My COVID winter is basically me bouncing between streaks and inertia, with maybe a bit more mindful awareness of what is going on (my WOY is “mindfulness”). I’m working my way out of being totally stalled in my running. And when I am ready to bust out of it, I’ll take tiny steps in the other direction. Who knows? Maybe by the end of this winter I will have a running streak to report, letting the momentum carry me back to 10K.
I belong to an experimental archaeology group that focuses on the early Middle Ages in Northern Europe. What does this have to do with fitness? Surprisingly, it is a great way to move our bodies and test our strength. When you work the blacksmith’s bellows for hours, or gather wood for cooking and chop it by hand, you work muscles in ways you never do at your office job. A friend and I have been working on some additional fitness-related experiments. She made a replica of a “backpack”, and I have been testing out theories on how bone skates were used.
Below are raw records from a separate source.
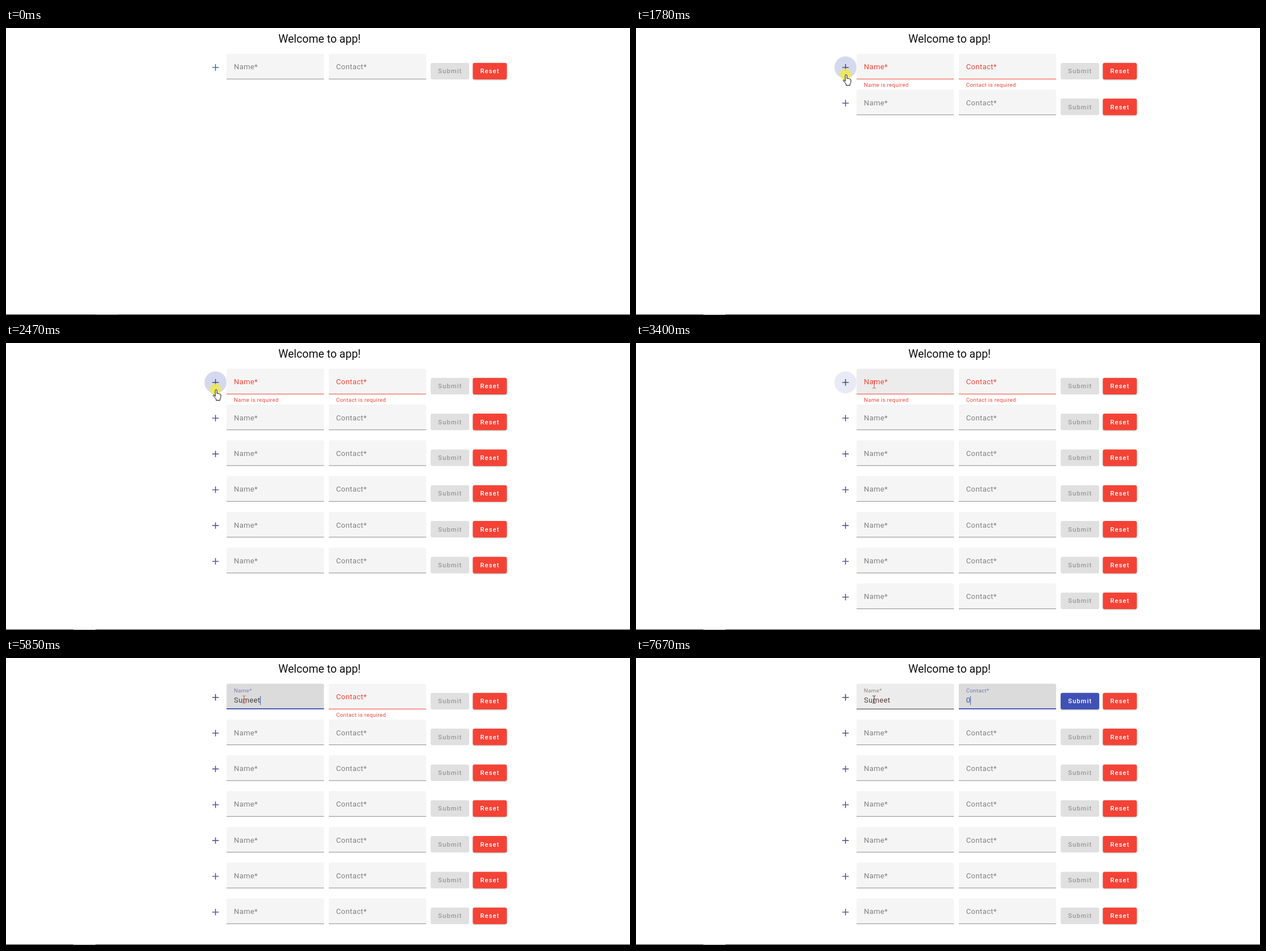
Animation, 1102 px wide and 508 px high, one loop 8 s. Source, as an HTML page:

```html
<!DOCTYPE html>
<html lang="en">
<head>
<meta charset="utf-8">
<title>Form</title>
<style>
  html, body { margin: 0; height: 100%; overflow: hidden; background: #fff; }
  svg { display: block; width: 100%; height: 100%; }
  text { font: 13px Roboto, sans-serif; letter-spacing: .03125em; white-space: pre; }
  .title { font-size: 19.5px; letter-spacing: 0; }
  .small { font-size: 9.75px; letter-spacing: .0333em; }
  .btn { font-size: 11.375px; font-weight: 500; letter-spacing: .0893em; }
  .raised { filter: drop-shadow(0 1.4px 1px rgba(0, 0, 0, .28)); }
</style>
</head>
<body>
<svg id="stage" viewBox="0 0 1102 508"></svg>
<script>
const stage = document.getElementById('stage');
const LOOP = 8000, PITCH = 63.35;
const RED = '#f44336', BLUE = '#3f51b5', GREY = '#808080';
const rowTimes = [0, 1450, 1790, 2030, 2190, 2350, 2540];
const nameTimes = [4930, 5330, 5460, 5600, 5720, 5850];
const presses = [[1310, 1390], [1710, 1790], [1950, 2030], [2110, 2190], [2270, 2350], [2470, 2540]];
const path = [
  [250, 993, 480], [330, 900, 400], [410, 740, 270], [490, 570, 160],
  [570, 430, 85], [640, 380, 64], [720, 369, 82], [3270, 433, 84], [3400, 420.5, 73]
];

const count = (times, t) => times.filter(s => t >= s).length;
const within = (t, spans) => spans.some(([a, b]) => t >= a && t < b);
const rect = (x, y, w, h, fill, extra = '') =>
  `<rect x="${x}" y="${y}" width="${w}" height="${h}" fill="${fill}" ${extra}/>`;
const text = (x, y, s, fill, cls = '', extra = '') =>
  `<text x="${x}" y="${y}" fill="${fill}" class="${cls}" ${extra}>${s}</text>`;

function plus(y, color) {
  return `<path d="M364.3 ${y + 24.2}h11.4m-5.7-5.7v11.4" stroke="${color}" stroke-width="1.6"/>`;
}

function button(x, y, w, label, bg, fg, raised) {
  return rect(x, y + 16.2, w, 29.25, bg, `rx="3.25" ${raised ? 'class="raised"' : ''}`) +
    text(x + 13, y + 34.7, label, fg, 'btn');
}

function field(x, y, label, o = {}) {
  const { bg = '#f5f5f5', color = GREY, line = '#8e8e8e', focus, lift = 0,
          value = '', ink = '#444', caret, caretColor = color, error } = o;
  const top = y, bottom = y + 45.3, w = 172, thick = focus ? 1.8 : 1;
  let s = `<path d="M${x} ${bottom}V${top + 3.25}q0-3.25 3.25-3.25h${w - 6.5}q3.25 0 3.25 3.25V${bottom}z" fill="${bg}"/>`;
  s += rect(x, bottom - thick, w, thick, line);
  s += text(x + 13, y + 27.7 - 12 * lift, label, color, '', `style="font-size:${13 - 3.25 * lift}px"`);
  if (value || caret) {
    const bar = caret ? `<rect class="caret" x="${x + 13}" y="${y + 21.7}" width="1" height="16" fill="${caretColor}"/>` : '';
    s += text(x + 13, y + 33.4, value, ink, 'value') + bar;
  }
  if (error) s += text(x + 13, y + 58.5, error, RED, 'small');
  return s;
}

function nameState(t) {
  if (t < 1450) return {};
  if (t >= 6010) return { bg: '#ececec', color: '#938585', line: '#333', lift: 1, value: 'Sumeet', ink: '#5a403d' };
  const typed = count(nameTimes, t), focus = t >= 3600;
  return {
    focus,
    bg: focus ? '#dbdbdb' : t >= 3400 ? '#ececec' : '#f5f5f5',
    color: typed ? '#7a80b8' : RED,
    line: typed ? BLUE : RED,
    lift: t >= 3670 ? 1 : focus ? .5 : 0,
    value: 'Sumeet'.slice(0, typed),
    caret: within(t, [[3670, 4200], [4730, 6010]]),
    caretColor: typed ? BLUE : RED,
    error: typed ? '' : 'Name is required'
  };
}

function contactState(t) {
  if (t < 1450) return {};
  const focus = t >= 6010, typed = t >= 7600;
  return {
    focus,
    bg: focus ? '#dbdbdb' : '#f5f5f5',
    color: typed ? '#7078b8' : RED,
    line: typed ? BLUE : RED,
    lift: focus ? 1 : 0,
    value: typed ? '0' : '',
    ink: '#4a5299',
    caret: within(t, [[6010, 6610], [7070, LOOP]]),
    caretColor: typed ? BLUE : RED,
    error: typed ? '' : 'Contact is required'
  };
}

function cursor(t) {
  const at = path.filter(p => t >= p[0]).pop();
  if (!at) return '';
  const [start, x, y] = at;
  if (start === 3400) {
    const color = t < 6010 ? '#d9534a' : '#4a3532';
    return `<path d="M${x - 3} ${y - 6}h2q1 0 1 1q0-1 1-1h2M${x} ${y - 5}v11m-3 1h2q1 0 1-1q0 1 1 1h2" fill="none" stroke="${color}"/>`;
  }
  const hand = t >= 920 && t < 3270;
  const shape = hand
    ? 'M4.5 12.5V2.2a1.5 1.5 0 0 1 3 0V7.5q1.5-1.3 2.6.3q1.5-.8 2.3.6q2-.3 2.1 1.6V13q0 2-1.5 4v2.5H6V17L1 11.5q-.6-1.8 1.2-1.8z'
    : 'M.5 .5V15.5L4 12.2L6.4 17.5L8.8 16.5L6.5 11.3H11.3z';
  return `<path transform="translate(${hand ? 365 : x} ${y})" d="${shape}" fill="#fff" stroke="#111"/>`;
}

function draw(t) {
  const rows = count(rowTimes, t), pressed = within(t, presses);
  let s = text(481, 26, 'Welcome to app!', '#111', 'title');

  if (t >= 920 && t < 3600) {
    const tint = t < 1310 ? '#f7f8fc' : t < 2540 ? '#d5d9ef' : '#e8eaf6';
    s += `<circle cx="370" cy="69.7" r="19.5" fill="${tint}"/>`;
  }
  for (let i = 0; i < rows; i++) {
    const y = 45.5 + i * PITCH, first = i === 0;
    const ready = first && t >= 7600;
    s += plus(y, !first ? '#5c589a' : t < 1310 ? '#41749f' : t < 1450 ? '#4a58ac' : '#504c78');
    s += field(389.5, y, 'Name*', first ? nameState(t) : {});
    s += field(570, y, 'Contact*', first ? contactState(t) : {});
    s += button(750, y, 68, 'Submit', ready ? (t < 7670 ? '#7a86c8' : BLUE) : '#e0e0e0', ready ? '#fff' : '#999', ready);
    s += button(824.5, y, 60, 'Reset', RED, '#fff', true);
  }

  s += rect(0, 507, 1102, 1, '#2b2b2b');
  if (t < 1310) s += rect(158, 507, 40, 1, '#555');
  if (t >= 1450) s += rect(119, 507, 39, 1, '#a0a0a0');
  if (pressed) s += '<circle cx="370" cy="82" r="10" fill="#f0e84e" fill-opacity=".85"/>';
  stage.innerHTML = s + cursor(t);

  // Carets follow the measured end of the typed text.
  for (const bar of stage.querySelectorAll('.caret')) {
    const value = bar.previousElementSibling;
    if (value.textContent) bar.setAttribute('x', +value.getAttribute('x') + value.getComputedTextLength() - .5);
  }
}

const begin = performance.now();
function tick() {
  draw((performance.now() - begin) % LOOP);
  requestAnimationFrame(tick);
}
tick();
</script>
</body>
</html>
```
Bone skates have been found in various places including the Viking site in York, England. They don’t have blades, so they don’t work like modern skates; rather, they were strapped onto the feet, probably with leather thongs, and the skaters may have used with poles to propel themselves along. We know this because there is a woodcut from 1555 showing skaters using a single pole. Last weekend, my friend and I headed to the nearby lake to test our our equipment. We had a lovely walk through the woods (leather-soled shoes can be quite chilly), and at the lake I strapped on my skates and “skated” up and down a section of cleared ice. The motion that I find most efficient is very similar to classic cross-country skiing. I have two wooden poles tipped with pointy pieces of pig bone. They give me a little bit of grip on the ice to improve my forward momentum, but they definitely aren’t as good as proper ski poles with a metal point.
The advantage of the bone skates is that some snow or slush doesn’t hinder progress as much as it does for modern skates. The disadvantage is that I am rarely able to get a good glide; mostly I just shuffle along. This is largely an equipment problem. My skates are still rough on the bottom, even through they are becoming smoother with repeated use. I need to smooth them more, and may even try waxing them to reduce the friction. Still, I stay nice and warm, and I get to look fabulous in a dress and fur-trimmed hat. Wool may take longer to dry than modern microfibres, but it stays warm even when wet. Even my feet were warm on the skates, because the bone kept them up off the ice. We were out for almost two hours on a cold, blustery day.
Diane Harper loves to experiment with historical cooking and crafts.
It’s grey out there and dark and that’s the kind of winter weather I really don’t like. Give me cold and snow and sunshine any day. But I’m not feeling so blue about Blue Monday this year. Partly I suppose it’s the blurring of time thing. Also, frankly, November always feeling worse than January to me.
I’m also feeling just a little bit hopeful. I’m hoping that this is the worst of the pandemic and that by summer we’ll be able to do things outdoors together again. I’m hopeful that sometime in the fall we’ll be vaccinated and back at work and maybe soon after that in concert and theatre venues.